“Libraries are almost like sanctuaries,” Hong told local press on Oct. 24. “It’s a place of privacy, like a cave of one’s own. It’s a fountain of knowledge, art and life. The library that I painted isn’t a real place, but a conceptual one. I was able to give it more depth to express it differently from the other libraries we know, and thereby create a space that contains all these symbols and many more within.”

Hong’s works are followed by Kang Ai-ran’s “Lighting Books,” which are a part of her “Digital Book” project that she has carried on since 2010. The light-emitting diode (LED) lighting inside each book illuminates the books against a black backdrop, symbolizing the bright ideas and new worlds people encounter as they turn each page.

Other works also tell different narratives, such as artist Kang Yo-bae who tells the story of his life on Jeju Island in the acrylic painting “Billows” (2015), painter and illustrator Noh’s “Simple meals” (2017-2018) about her garden and the produce she picks from it, Lee’s video work “New-Mongyoudowondo” (2018) and teamVOID’s video installation “Robot in the Mirror” (2016).

Paik’s “rabbit inhabits the Moon” (1996) sits in front of Kang Ik-joong’s “Moon Jar, Red and Blue” which finishes off the exhibit. The gigantic jar on canvas is made the same way as all his other moons - fired in a kiln. For this piece, he created the upper and the lower part separately, one in red and one in blue to symbolize the Korean flag, and then put the two together as symbol of harmony.
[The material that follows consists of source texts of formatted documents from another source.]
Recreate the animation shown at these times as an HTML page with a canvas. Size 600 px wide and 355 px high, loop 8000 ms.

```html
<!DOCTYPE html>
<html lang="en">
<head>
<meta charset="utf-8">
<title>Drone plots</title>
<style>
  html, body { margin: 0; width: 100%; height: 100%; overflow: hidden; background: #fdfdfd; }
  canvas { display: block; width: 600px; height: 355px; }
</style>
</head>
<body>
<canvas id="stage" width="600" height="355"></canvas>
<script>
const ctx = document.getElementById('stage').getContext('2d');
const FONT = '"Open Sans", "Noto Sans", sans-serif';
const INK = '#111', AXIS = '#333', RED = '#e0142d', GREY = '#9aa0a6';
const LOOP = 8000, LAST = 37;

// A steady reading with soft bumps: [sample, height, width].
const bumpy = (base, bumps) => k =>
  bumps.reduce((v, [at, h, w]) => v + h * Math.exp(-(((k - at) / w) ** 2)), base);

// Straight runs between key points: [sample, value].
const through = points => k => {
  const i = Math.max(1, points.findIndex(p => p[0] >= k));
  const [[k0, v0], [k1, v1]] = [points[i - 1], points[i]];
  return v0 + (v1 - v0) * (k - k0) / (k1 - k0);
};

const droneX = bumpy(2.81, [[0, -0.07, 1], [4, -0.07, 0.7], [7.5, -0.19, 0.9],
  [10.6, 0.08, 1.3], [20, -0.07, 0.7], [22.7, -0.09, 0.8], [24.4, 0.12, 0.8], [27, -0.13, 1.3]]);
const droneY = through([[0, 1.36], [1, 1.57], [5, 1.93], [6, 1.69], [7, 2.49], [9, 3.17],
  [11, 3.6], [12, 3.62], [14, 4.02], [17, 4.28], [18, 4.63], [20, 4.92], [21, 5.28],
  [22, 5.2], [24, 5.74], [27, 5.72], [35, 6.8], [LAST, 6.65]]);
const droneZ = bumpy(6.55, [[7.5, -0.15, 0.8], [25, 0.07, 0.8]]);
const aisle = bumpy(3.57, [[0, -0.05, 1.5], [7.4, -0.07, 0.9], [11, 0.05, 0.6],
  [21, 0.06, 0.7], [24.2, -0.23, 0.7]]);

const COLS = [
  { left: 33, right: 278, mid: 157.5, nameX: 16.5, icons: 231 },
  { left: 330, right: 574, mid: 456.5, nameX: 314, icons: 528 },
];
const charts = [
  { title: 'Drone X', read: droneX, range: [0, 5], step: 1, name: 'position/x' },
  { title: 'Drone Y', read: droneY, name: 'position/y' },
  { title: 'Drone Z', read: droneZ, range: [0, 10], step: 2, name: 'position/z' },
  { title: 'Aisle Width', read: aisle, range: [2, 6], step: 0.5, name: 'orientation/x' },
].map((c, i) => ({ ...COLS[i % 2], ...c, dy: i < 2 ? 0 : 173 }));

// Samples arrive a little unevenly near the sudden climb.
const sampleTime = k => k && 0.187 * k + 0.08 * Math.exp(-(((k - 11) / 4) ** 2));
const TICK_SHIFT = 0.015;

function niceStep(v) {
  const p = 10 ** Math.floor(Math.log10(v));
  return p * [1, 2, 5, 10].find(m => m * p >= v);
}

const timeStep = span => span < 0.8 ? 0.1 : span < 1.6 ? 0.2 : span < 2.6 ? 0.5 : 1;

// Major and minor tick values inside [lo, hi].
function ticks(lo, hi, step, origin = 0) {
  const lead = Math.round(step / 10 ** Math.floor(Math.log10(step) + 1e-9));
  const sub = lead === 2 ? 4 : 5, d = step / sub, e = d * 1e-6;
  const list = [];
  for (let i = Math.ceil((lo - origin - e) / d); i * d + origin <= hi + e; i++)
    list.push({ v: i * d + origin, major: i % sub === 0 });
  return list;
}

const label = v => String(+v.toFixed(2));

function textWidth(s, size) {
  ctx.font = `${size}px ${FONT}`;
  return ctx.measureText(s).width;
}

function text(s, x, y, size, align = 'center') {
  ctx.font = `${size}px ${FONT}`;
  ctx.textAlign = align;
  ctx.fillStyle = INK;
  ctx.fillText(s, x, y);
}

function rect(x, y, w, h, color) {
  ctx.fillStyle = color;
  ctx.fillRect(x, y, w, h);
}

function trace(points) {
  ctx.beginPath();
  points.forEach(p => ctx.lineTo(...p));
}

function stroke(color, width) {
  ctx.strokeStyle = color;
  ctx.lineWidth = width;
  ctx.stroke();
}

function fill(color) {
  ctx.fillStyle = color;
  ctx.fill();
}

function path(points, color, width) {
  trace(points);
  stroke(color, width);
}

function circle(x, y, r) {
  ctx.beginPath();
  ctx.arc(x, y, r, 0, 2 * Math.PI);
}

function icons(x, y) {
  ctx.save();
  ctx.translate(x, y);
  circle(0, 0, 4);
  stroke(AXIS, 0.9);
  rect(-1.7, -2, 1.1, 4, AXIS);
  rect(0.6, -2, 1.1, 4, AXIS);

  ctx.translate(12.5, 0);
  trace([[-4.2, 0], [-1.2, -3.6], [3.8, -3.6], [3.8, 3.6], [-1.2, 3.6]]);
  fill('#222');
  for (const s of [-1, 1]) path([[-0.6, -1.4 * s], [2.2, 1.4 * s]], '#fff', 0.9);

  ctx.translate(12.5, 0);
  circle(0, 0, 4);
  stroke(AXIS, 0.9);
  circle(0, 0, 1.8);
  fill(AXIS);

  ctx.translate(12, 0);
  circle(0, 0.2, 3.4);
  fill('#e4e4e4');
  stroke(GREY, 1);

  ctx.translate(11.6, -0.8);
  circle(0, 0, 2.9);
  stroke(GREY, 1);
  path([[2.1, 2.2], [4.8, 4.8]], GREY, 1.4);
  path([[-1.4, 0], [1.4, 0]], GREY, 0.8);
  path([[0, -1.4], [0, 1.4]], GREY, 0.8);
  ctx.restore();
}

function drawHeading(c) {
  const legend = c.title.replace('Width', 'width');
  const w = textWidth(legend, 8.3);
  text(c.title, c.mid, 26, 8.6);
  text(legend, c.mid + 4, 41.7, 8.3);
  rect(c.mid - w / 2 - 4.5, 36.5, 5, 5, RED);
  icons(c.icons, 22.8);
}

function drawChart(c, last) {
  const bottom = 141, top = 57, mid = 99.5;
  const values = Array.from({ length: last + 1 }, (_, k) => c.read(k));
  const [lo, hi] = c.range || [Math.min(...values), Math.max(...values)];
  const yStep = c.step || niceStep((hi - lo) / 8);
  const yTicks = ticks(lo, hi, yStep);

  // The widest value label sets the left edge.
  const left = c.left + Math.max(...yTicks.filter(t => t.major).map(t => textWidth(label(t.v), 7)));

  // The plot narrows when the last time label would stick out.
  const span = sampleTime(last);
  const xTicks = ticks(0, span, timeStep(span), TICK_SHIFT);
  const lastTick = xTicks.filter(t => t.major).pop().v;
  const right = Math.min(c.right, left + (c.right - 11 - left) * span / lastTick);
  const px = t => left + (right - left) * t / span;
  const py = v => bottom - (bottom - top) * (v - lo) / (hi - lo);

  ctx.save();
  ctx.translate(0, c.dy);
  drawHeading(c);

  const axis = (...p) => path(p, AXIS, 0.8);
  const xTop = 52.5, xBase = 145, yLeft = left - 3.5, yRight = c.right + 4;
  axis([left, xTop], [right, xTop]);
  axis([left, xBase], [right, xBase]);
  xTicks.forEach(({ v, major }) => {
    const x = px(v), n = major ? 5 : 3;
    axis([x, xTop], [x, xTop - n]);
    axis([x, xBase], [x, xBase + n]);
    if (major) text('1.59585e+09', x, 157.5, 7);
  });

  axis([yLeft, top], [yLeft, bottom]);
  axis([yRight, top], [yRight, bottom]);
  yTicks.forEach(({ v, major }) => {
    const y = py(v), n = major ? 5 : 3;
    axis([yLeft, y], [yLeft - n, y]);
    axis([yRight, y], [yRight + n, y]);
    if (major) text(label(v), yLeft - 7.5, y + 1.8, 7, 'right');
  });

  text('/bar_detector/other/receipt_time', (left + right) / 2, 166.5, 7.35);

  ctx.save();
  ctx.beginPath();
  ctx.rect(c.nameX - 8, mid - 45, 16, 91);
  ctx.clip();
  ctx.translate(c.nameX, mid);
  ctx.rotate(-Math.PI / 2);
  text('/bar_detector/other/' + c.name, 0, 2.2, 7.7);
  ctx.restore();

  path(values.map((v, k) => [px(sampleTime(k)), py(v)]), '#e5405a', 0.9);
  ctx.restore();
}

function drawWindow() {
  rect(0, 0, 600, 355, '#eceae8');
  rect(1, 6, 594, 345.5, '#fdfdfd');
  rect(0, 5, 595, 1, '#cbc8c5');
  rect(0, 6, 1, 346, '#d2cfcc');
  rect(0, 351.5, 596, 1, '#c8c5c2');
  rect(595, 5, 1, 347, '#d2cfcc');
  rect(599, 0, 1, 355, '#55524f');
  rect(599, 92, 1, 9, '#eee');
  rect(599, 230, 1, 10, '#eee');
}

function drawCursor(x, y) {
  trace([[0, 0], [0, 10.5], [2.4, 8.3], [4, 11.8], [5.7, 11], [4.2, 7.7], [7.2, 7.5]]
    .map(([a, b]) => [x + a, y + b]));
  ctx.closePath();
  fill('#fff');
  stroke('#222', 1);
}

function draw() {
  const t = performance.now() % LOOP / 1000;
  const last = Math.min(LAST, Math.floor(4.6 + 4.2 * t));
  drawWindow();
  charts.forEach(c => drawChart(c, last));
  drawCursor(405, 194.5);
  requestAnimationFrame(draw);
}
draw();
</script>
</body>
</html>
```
“Just as we hope North and South Korea become unified soon, the moon jar is a symbol of our country, the yin and the yang, life and death, and future and past. By connecting two different things together into one, a new story is born,” said Kang Ik-joong.

The “Wall of Hope” is also by Kang. His similar works that feature 3-inch tiles completed by thousands of people have earned worldwide acclaim, including “Amazed World” (2001), “Bridge of Dream” (2013) and “Floating Dreams” (2016). Among the 50,000 tiles drawn by each child at GMMA, there used to be toys and objects that belonged to some of the children. The museum removed the objects and replaced them with 2,000 3-inch mono jar tiles, and installed neon signs of children blowing bubbles.

A special event was held by the GMMA on Oct. 25, the opening day of the exhibition, and Kang got to meet with some of the children that drew their tiles 10 years ago. It was the first time for the artist to meet the creators, and also a chance for those who have now grown up to look back on the dreams of their past.

“We took the chance to talk to some of the people who took part in the project,” said Choi Hye-kyoung who curated the exhibition. “Back then, there were just two children in Gapa Elementary School, the southern-most school in Korea, and they were both in the project. One of them just went to the Army for his military service. The other one wanted to become an artist when she was younger, and she’s become an animator now.”

“I used to dream of being in a place surrounded by books and just reading all day,” said Choi Eun-ju, director of GMMA.

“That dream has come alive with this exhibition. All these works shed light on the idea of dreams and show that the different stories are different ways in which we live our lives. This exhibition makes us realize that.”

BY YOON SO-YEON [yoon.soyeon@joongang.co.kr]